State and federal wildlife officials are reminding the public to give Kaiwi, the Hawaiian monk seal mom and her pup, PO2, plenty of space while they are nursing and bonding at Kaimana Beach in Waikiki.
They are also recommending that the public switch to another beach to swim, snorkel, surf or paddle for the next month or so for their own safety.
“Like all mothers, monk seals are very protective of their pups,” said David Schofield, NOAA Fisheries Regional Marine Mammal Response Coordinator in a news release. “While they are resting on the beach, they look docile, but once they go into the water they can move very, very fast, like lightning speed. If a mother seal detects any threat to her pup, she is likely to attack and that is a major concern for us.”
The unexpected birth of a monk seal pup for a second time at Kaimana Beach on April 26 has generated plenty of excitement, and a fan following, with numerous photos of the pair shared on social media.
Kaiwi, who previously gave birth to three other pups along the Kaiwi shoreline, gave birth to a male pup on April 26 at Kaimana Beach, a place she also frequents.
Generally, monk seal moms take six to eight weeks to fatten up their pups before weaning them and leaving them to fend for themselves, according to National Oceanic and Atmospheric Administration experts.
Meanwhile, it is important that the public view Kaiwi and her pup quietly and give them at least 150 feet of space by observing them from behind barriers, and refrain from using flash photography or drones.
Most of the public has been compliant, according to Kristina Dauterman, dispatch and reporting manager for Hawaii Marine Animal Response.
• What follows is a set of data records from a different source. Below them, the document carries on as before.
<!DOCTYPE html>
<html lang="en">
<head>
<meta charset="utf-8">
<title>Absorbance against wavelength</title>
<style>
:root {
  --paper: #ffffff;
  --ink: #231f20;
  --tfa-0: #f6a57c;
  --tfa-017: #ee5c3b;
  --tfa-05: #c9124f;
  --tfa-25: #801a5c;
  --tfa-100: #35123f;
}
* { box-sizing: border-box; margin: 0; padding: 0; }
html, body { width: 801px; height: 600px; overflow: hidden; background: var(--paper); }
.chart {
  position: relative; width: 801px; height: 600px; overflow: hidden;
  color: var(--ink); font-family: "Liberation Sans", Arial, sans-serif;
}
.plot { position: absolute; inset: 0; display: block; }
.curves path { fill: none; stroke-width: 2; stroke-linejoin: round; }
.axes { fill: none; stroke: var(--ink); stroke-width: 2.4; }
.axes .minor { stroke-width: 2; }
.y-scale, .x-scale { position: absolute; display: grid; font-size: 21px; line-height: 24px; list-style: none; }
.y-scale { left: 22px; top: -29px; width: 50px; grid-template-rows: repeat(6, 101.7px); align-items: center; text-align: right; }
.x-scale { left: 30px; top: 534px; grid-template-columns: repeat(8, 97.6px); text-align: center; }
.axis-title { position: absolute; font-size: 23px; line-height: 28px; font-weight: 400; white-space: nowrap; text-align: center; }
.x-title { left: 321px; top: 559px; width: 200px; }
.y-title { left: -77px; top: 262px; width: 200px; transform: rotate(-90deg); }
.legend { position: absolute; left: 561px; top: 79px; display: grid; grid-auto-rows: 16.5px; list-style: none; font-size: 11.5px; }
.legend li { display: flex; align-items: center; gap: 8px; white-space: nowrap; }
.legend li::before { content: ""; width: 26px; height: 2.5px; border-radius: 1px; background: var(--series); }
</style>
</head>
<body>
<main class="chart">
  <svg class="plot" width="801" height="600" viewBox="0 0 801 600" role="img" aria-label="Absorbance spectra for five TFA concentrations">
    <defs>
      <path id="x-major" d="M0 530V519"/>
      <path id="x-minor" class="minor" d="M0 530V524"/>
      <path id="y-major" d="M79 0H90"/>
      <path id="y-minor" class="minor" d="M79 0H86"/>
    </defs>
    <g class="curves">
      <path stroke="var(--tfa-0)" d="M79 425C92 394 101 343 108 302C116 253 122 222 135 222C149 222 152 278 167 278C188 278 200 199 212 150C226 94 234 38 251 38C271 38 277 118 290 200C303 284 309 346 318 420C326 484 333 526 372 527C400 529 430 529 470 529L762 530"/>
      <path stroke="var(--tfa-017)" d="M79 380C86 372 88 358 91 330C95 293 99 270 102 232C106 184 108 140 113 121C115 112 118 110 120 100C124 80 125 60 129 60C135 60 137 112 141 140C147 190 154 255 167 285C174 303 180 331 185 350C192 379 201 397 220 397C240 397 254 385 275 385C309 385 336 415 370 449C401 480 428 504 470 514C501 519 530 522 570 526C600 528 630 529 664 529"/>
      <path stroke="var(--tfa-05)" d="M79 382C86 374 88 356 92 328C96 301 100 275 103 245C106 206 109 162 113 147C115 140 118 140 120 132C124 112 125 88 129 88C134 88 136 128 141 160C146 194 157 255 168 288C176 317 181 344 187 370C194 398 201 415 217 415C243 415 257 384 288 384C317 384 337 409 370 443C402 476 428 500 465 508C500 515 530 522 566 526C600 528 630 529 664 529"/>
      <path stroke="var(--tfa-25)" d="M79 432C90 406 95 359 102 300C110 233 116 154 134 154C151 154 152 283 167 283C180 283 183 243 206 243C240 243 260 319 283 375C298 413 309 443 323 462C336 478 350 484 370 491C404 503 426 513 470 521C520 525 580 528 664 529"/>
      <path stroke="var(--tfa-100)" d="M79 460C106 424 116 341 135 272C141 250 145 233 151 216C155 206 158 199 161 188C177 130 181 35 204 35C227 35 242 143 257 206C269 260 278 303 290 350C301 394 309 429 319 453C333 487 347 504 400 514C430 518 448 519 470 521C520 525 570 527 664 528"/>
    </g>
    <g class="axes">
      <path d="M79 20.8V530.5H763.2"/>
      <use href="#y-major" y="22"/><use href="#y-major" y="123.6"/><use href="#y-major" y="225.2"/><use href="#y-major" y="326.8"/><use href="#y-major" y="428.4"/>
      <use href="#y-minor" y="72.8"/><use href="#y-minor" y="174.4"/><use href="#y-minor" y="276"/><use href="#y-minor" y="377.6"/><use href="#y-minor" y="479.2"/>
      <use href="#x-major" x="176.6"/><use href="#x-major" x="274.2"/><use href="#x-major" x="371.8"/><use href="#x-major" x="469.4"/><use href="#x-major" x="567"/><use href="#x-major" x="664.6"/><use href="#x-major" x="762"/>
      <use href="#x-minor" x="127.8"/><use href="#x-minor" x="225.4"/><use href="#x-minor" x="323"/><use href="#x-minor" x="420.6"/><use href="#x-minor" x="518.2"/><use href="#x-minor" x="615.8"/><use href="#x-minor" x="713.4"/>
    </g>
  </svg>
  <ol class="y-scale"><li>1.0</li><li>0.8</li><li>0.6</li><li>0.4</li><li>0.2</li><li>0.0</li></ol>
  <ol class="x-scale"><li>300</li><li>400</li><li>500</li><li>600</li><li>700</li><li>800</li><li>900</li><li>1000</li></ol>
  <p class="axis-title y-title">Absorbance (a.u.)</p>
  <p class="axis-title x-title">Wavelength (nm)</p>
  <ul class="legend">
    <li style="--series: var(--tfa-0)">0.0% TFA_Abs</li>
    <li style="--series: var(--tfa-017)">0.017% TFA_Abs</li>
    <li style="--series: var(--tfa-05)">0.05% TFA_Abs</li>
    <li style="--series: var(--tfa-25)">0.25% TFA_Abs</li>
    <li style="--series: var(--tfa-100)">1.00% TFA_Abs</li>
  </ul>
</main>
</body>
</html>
There are regular photographers that remain respectfully behind the barriers with long zoom lens.
Volunteers and staff from HMAR, a nonprofit, set up the perimeter for Kaiwi and her pup, and actively spend time at Kaimana Beach, monitoring the endangered seals and educating the public about them.
Just last week, however, there was a close call when two unleashed dogs approached Kaiwi and her pup while they were on the shoreline.
Kaiwi barked a warning, scaring the dogs off, and fortunately, said Dauterman, there was no contact, and she and her pup were fine, as well as the two canines. But the public should be aware that dogs are not allowed at Kaimana Beach, and should be kept away for both the seals’ and dogs’ safety.
Elsewhere, dogs on beaches should remain leashed to avoid these kinds of encounters with seals.
The monk seal pup is gaining weight, she said, and exploring the area more. That means that the perimeter may have to shift from one spot to another.
“We would also appreciate it if people would allow the seals to haul out of the water when they are moving around,” she said. “It is important that the pup can come out wherever and whenever he needs to, to rest and nurse.”
State officials cited a past incident from 2009 to remind the public how dangerous a mother monk seal can be.
That year, a young woman from Washington state was attacked upon encountering a mother seal and her pup while snorkeling 25 to 50 yards offshore of a remote beach near Poipu, Kauai.
Earl Miyamoto, a retired state wildlife manager, recalls that she suffered from a skull fracture and numerous broken bones in her hand from the seal’s bite.
“This is a wild animal; the ocean is the seal’s home,” said Miyamoto in the release. “If you are out there swimming and it doesn’t matter how strong of a swimmer you are, if that seal decides you are a threat, you have no chance of escaping.”